I can identify with the words of Cleopas who says, “we had hoped that he was the one.”
How many times have our hopes fallen short?
We hoped that the medical treatment would work, only to find the illness has returned.
We hoped that the place we moved in to would be our home, only to find ourselves looking once again.
We hoped that this time the relationship would work, only to find ourselves back in the same place.
We hoped that this time things would be different, but they aren’t.
When we are in that place of despair, it is difficult for us to see.
And yet, when we come through to the other side of it, in hindsight it is in those places that God is often most present.
In the second half of our scripture, Jesus appears to the 11 disciples as described himself as one who came to suffer and rise again.
It is in places of suffering that God appears most present.
I have experienced that in the last couple of weeks with the passing of Dave Wollam. Dave was one of the warmest, friendliest people I ever met. I could be a block away from him and he would call me over just to say hello. He had a beautiful and generous spirit that I already miss. But while I miss my friend, I can see that he no longer struggles looking for a place to live, he no longer is sick, he is now his full, true, resurrected self in glory.

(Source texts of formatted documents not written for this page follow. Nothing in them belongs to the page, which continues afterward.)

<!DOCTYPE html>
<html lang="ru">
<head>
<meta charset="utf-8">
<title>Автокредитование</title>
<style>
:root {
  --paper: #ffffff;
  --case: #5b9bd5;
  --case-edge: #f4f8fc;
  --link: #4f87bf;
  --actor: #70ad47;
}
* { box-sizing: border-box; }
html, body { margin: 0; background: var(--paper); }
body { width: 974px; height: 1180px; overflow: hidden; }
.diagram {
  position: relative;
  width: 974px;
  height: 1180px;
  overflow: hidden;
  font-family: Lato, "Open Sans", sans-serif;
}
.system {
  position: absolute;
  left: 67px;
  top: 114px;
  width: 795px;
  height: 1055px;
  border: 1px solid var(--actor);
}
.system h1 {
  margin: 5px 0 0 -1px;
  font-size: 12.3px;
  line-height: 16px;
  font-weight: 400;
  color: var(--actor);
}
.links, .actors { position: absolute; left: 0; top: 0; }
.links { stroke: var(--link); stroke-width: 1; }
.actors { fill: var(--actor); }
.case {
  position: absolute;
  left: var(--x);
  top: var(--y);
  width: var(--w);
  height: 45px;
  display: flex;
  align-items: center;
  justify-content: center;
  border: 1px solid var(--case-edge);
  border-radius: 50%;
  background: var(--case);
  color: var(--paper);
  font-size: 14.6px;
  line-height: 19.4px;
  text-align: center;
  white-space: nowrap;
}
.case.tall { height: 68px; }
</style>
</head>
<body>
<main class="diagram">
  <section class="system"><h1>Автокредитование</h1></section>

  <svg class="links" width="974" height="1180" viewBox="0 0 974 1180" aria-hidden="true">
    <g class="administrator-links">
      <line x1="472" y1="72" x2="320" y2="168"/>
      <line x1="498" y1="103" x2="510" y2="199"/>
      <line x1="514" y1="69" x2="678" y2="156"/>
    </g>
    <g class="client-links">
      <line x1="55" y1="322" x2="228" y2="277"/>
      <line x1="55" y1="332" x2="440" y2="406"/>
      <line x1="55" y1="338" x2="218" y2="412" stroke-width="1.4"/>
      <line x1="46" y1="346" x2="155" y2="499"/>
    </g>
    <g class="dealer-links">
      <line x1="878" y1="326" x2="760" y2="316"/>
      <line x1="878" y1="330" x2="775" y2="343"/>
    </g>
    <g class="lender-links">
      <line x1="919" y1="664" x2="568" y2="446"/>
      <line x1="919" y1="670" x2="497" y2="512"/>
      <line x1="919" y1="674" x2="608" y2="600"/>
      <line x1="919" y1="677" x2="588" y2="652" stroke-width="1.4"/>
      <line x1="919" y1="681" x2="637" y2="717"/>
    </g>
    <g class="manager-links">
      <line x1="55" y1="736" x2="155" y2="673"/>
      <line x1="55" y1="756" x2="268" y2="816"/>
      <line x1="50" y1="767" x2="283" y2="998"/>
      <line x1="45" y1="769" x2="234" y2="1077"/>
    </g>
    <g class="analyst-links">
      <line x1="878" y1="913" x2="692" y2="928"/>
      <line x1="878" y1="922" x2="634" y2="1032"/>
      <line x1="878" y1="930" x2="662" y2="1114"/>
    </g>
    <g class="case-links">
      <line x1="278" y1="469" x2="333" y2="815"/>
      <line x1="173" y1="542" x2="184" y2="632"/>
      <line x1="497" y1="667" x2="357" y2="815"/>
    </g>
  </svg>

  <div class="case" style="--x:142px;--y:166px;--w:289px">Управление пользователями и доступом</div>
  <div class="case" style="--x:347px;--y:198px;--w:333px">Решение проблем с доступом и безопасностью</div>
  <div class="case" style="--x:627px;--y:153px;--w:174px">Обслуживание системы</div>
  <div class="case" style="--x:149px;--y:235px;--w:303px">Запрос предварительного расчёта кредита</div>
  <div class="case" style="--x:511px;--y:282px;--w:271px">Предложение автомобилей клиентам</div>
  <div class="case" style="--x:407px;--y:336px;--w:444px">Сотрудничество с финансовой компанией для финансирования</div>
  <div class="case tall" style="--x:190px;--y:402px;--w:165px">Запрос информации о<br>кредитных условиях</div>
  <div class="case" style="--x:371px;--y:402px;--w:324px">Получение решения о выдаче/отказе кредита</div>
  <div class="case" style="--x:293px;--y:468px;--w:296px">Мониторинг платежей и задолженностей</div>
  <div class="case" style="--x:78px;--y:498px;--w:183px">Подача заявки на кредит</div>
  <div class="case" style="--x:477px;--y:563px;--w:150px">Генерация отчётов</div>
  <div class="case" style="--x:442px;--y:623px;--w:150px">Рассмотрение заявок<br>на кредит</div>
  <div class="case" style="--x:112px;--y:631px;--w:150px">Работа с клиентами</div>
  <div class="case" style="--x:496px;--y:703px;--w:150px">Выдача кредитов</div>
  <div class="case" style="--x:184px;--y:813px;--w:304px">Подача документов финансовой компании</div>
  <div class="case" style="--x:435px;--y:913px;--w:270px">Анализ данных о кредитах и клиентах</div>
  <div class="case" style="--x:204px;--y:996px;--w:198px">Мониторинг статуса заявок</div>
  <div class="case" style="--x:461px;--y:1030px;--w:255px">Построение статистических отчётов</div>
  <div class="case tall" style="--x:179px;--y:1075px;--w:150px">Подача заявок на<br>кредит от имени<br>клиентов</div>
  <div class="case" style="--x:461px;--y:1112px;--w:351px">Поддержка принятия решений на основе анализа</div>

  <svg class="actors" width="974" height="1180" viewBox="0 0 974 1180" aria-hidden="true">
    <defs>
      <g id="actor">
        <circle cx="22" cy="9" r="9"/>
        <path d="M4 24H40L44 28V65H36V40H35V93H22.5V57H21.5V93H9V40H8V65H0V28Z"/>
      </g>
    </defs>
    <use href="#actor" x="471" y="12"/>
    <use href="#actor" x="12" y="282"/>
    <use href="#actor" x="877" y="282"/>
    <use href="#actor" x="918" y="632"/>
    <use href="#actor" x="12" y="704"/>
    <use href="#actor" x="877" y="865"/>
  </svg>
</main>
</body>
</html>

We are sad that a part of our family isn’t here, but we find hope that Dave is whole.
Can you see it?
In this life Dave walked with difficulty, now I imagine Dave dancing in glory.

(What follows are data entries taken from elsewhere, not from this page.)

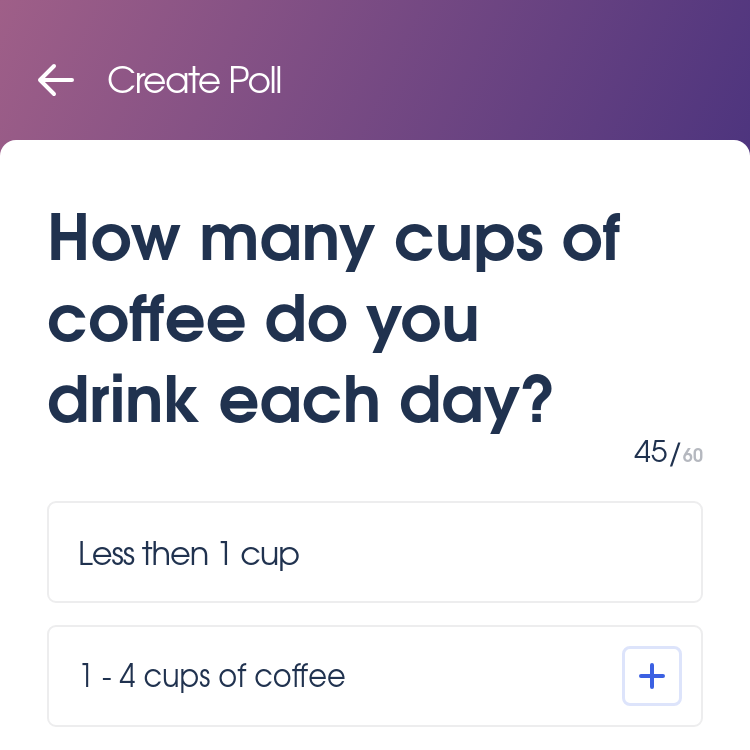
<!DOCTYPE html>
<html lang="en">
<head>
<meta charset="utf-8">
<title>Create Poll</title>
<style>
:root {
  --ink: #20324f;
  --muted: #b5b8bf;
  --line: #ededee;
  --accent: #3b60e2;
  --accent-soft: #dde4fb;
  --header-start: #9f5f88;
  --header-end: #4d347e;
  --surface: #fff;
}
* { box-sizing: border-box; margin: 0; padding: 0; }
html, body { width: 750px; height: 750px; overflow: hidden; }
body {
  font-family: "TeX Gyre Adventor", "Century Gothic", sans-serif;
  color: var(--ink);
}
.screen {
  width: 750px;
  height: 750px;
  overflow: hidden;
  display: flex;
  flex-direction: column;
  background: linear-gradient(115deg, var(--header-start), var(--header-end)) 0 0 / 750px 160px no-repeat var(--surface);
}
/* Each text line sits on a baseline at a fixed distance from its top */
.line { display: block; line-height: 0; white-space: nowrap; }
.line::before { content: ""; display: inline-block; height: var(--baseline); }

.topbar {
  flex: none;
  height: 140px;
  padding-left: 36px;
  display: flex;
  align-items: flex-start;
  gap: 31px;
  color: var(--surface);
}
.back { flex: none; width: 40px; height: 40px; margin-top: 60px; color: inherit; }
.back svg, .add svg { display: block; fill: none; stroke: currentColor; stroke-width: 4; stroke-linecap: round; stroke-linejoin: round; }
.topbar h1 { --baseline: 93px; font-size: 36px; font-weight: 400; letter-spacing: -1.5px; }

.card {
  flex: 1;
  padding: 39px 47px 0;
  border-radius: 16px 16px 0 0;
  background: var(--surface);
}
.question { --baseline: 81px; font-size: 64px; font-weight: 700; }
.counter { --baseline: 40px; font-size: 30px; text-align: right; }
.counter small { font-size: 18px; font-weight: 700; color: var(--muted); }

.options { margin-top: 39px; display: grid; gap: 22px; list-style: none; }
.option {
  height: 102px;
  padding: 0 19px 0 29px;
  display: flex;
  align-items: flex-start;
  justify-content: space-between;
  border: 2px solid var(--line);
  border-radius: 9px;
  font-size: 32px;
}
.option .line { --baseline: 62px; letter-spacing: -1.1px; }
.option .line.condensed { --baseline: 60px; letter-spacing: 0; transform: scaleX(.9); transform-origin: left; }
.add {
  flex: none;
  align-self: center;
  width: 60px;
  height: 60px;
  display: grid;
  place-items: center;
  border: 3px solid var(--accent-soft);
  border-radius: 8px;
  color: var(--accent);
}
</style>
</head>
<body>
<main class="screen">
  <header class="topbar">
    <a class="back" href="#" aria-label="Back">
      <svg width="40" height="40" viewBox="0 0 40 40"><path d="M36 20H4M18 6L4 20L18 34"/></svg>
    </a>
    <h1 class="line">Create Poll</h1>
  </header>
  <section class="card">
    <h2 class="question">
      <span class="line">How many cups of</span>
      <span class="line">coffee do you</span>
      <span class="line">drink each day?</span>
    </h2>
    <p class="counter line">45/<small>60</small></p>
    <ul class="options">
      <li class="option"><span class="line">Less then 1 cup</span></li>
      <li class="option">
        <span class="line condensed">1 - 4 cups of coffee</span>
        <a class="add" href="#" aria-label="Add option">
          <svg width="28" height="28" viewBox="0 0 28 28"><path d="M3 14H25M14 3V25"/></svg>
        </a>
      </li>
    </ul>
  </section>
</main>
</body>
</html>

Can you see it?
It takes faith to see hope in times of struggle. But this is not an empty faith that leads us to wish upon a star. This is a faith that has the power to change the world.
It is this vision that we celebrate this week in the 50th anniversary of the assassination of Dr Martin Luither King Jr.

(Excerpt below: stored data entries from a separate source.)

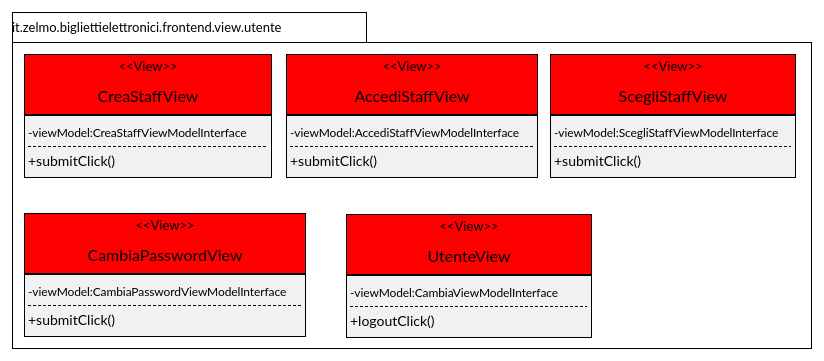
<!DOCTYPE html>
<html lang="it">
<head>
<meta charset="utf-8">
<title>Diagramma delle classi: view utente</title>
<style>
:root {
  --paper: #fff;
  --ink: #000;
  --header: #f00;
  --body: #f1f1f1;
}
* { box-sizing: border-box; margin: 0; }
body {
  width: 824px;
  height: 361px;
  overflow: hidden;
  padding: 12px;
  background: var(--paper);
  color: var(--ink);
  font-family: Lato, "Open Sans", sans-serif;
}
.package-tab {
  width: 355px;
  height: 31px;
  border: 1px solid var(--ink);
  font-size: 13px;
  font-weight: 400;
  line-height: 29px;
  white-space: nowrap;
  text-indent: -1px;
}
.package-body {
  display: flex;
  flex-direction: column;
  gap: 35px;
  width: 800px;
  height: 307px;
  margin-top: -1px;
  padding: 11px;
  border: 1px solid var(--ink);
}
.row { display: grid; align-items: start; }
.row-staff { grid-template-columns: 248px 252px 246px; column-gap: 14px; }
.row-staff .class:last-child { margin-left: -2px; margin-right: 2px; }
.row-user { grid-template-columns: 282px 246px; column-gap: 40px; }
.row-user .class:last-child { margin-top: 1px; }
.class {
  height: 124px;
  border: 1px solid var(--ink);
  background: var(--body);
  white-space: nowrap;
}
.class-header {
  height: 61px;
  border-bottom: 2px solid var(--ink);
  background: var(--header);
  text-align: center;
}
.stereotype { font-size: 13px; line-height: 22px; }
.class-name { font-size: 16px; font-weight: 400; line-height: 38px; }
.attribute {
  height: 31px;
  margin: 0 4px 0 3px;
  padding-top: 1px;
  font-size: 12px;
  line-height: 32px;
  letter-spacing: -.1px;
  background: repeating-linear-gradient(90deg, var(--ink) 0 3px, transparent 3px 5px) 0 100% / 100% 1px no-repeat;
}
.operation { padding-left: 3px; font-size: 14px; line-height: 28px; }
</style>
</head>
<body>
<main class="package">
  <h1 class="package-tab">it.zelmo.bigliettielettronici.frontend.view.utente</h1>
  <div class="package-body">
    <div class="row row-staff">
      <section class="class">
        <header class="class-header">
          <p class="stereotype">&lt;&lt;View&gt;&gt;</p>
          <h2 class="class-name">CreaStaffView</h2>
        </header>
        <p class="attribute">-viewModel:CreaStaffViewModelInterface</p>
        <p class="operation">+submitClick()</p>
      </section>
      <section class="class">
        <header class="class-header">
          <p class="stereotype">&lt;&lt;View&gt;&gt;</p>
          <h2 class="class-name">AccediStaffView</h2>
        </header>
        <p class="attribute">-viewModel:AccediStaffViewModelInterface</p>
        <p class="operation">+submitClick()</p>
      </section>
      <section class="class">
        <header class="class-header">
          <p class="stereotype">&lt;&lt;View&gt;&gt;</p>
          <h2 class="class-name">ScegliStaffView</h2>
        </header>
        <p class="attribute">-viewModel:ScegliStaffViewModelInterface</p>
        <p class="operation">+submitClick()</p>
      </section>
    </div>
    <div class="row row-user">
      <section class="class">
        <header class="class-header">
          <p class="stereotype">&lt;&lt;View&gt;&gt;</p>
          <h2 class="class-name">CambiaPasswordView</h2>
        </header>
        <p class="attribute">-viewModel:CambiaPasswordViewModelInterface</p>
        <p class="operation">+submitClick()</p>
      </section>
      <section class="class">
        <header class="class-header">
          <p class="stereotype">&lt;&lt;View&gt;&gt;</p>
          <h2 class="class-name">UtenteView</h2>
        </header>
        <p class="attribute">-viewModel:CambiaViewModelInterface</p>
        <p class="operation">+logoutClick()</p>
      </section>
    </div>
  </div>
</main>
</body>
</html>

King had plenty of reasons to be fearful, anxious, or worried. But he refused to see the world as a place of despair, but through the eyes of faith he cast a vision of hope.
In his famous “I Have a Dream” speech, King dared to see a world “deeply rooted in the American dream.”
King could see a day when ”this nation will rise up and live out the true meaning of its creed: “We hold these truths to be self-evident, that all men (and women) are created equal.”
King could see a day when ” the sons of former slaves and the sons of former slave owners will be able to sit down together at the table of brotherhood.”
King could see a day when his children ”will one day live in a nation where they will not be judged by the color of their skin but by the content of their character.
King could see a day when ”little black boys and black girls will be able to join hands with little white boys and white girls as sisters and brothers.”
King could see a day when the prophecies of Isaiah would be fulfilled, “that one day every valley shall be exalted, and every hill and mountain shall be made low, the rough places will be made plain, and the crooked places will be made straight; “and the glory of the Lord shall be revealed and all flesh shall see it together.”
King said, this is our hope.
Our hope is in the resurrected Christ who lives and moves all around us. But living in this hope begins with opening our eyes and recognizing it.
Sometimes it is difficult to see in the moment and we can only see the light after we have come through the darkness. But like Cleopas and his companion, we keep moving forward and we keep walking even when we don’t know where the path will lead, we keep talking about it even when we don’t understand, we keep trusting in the long arc of history bending toward justice, even when injustice seems prevalent.
And when we see it ourselves, we share the light with others who haven’t seen it yet.
As Cleopas and friend were nearing the end of their journey home, they invited the stranger among them in, in a spirit of hospitality.
The fellow traveler took bread, blessed and broke it, and gave it to them. Their eyes were opened and they saw that it was Jesus among them all along.
Within the hour they were back on the road to Jerusalem, they walked seven miles back to the disciples and friends and proclaimed ‘The Lord has risen indeed.”
The Lord has risen indeed.
Our call is the same. We open our eyes to recognize Christ among us and when we do we go and share the vision with others.
Can you see it?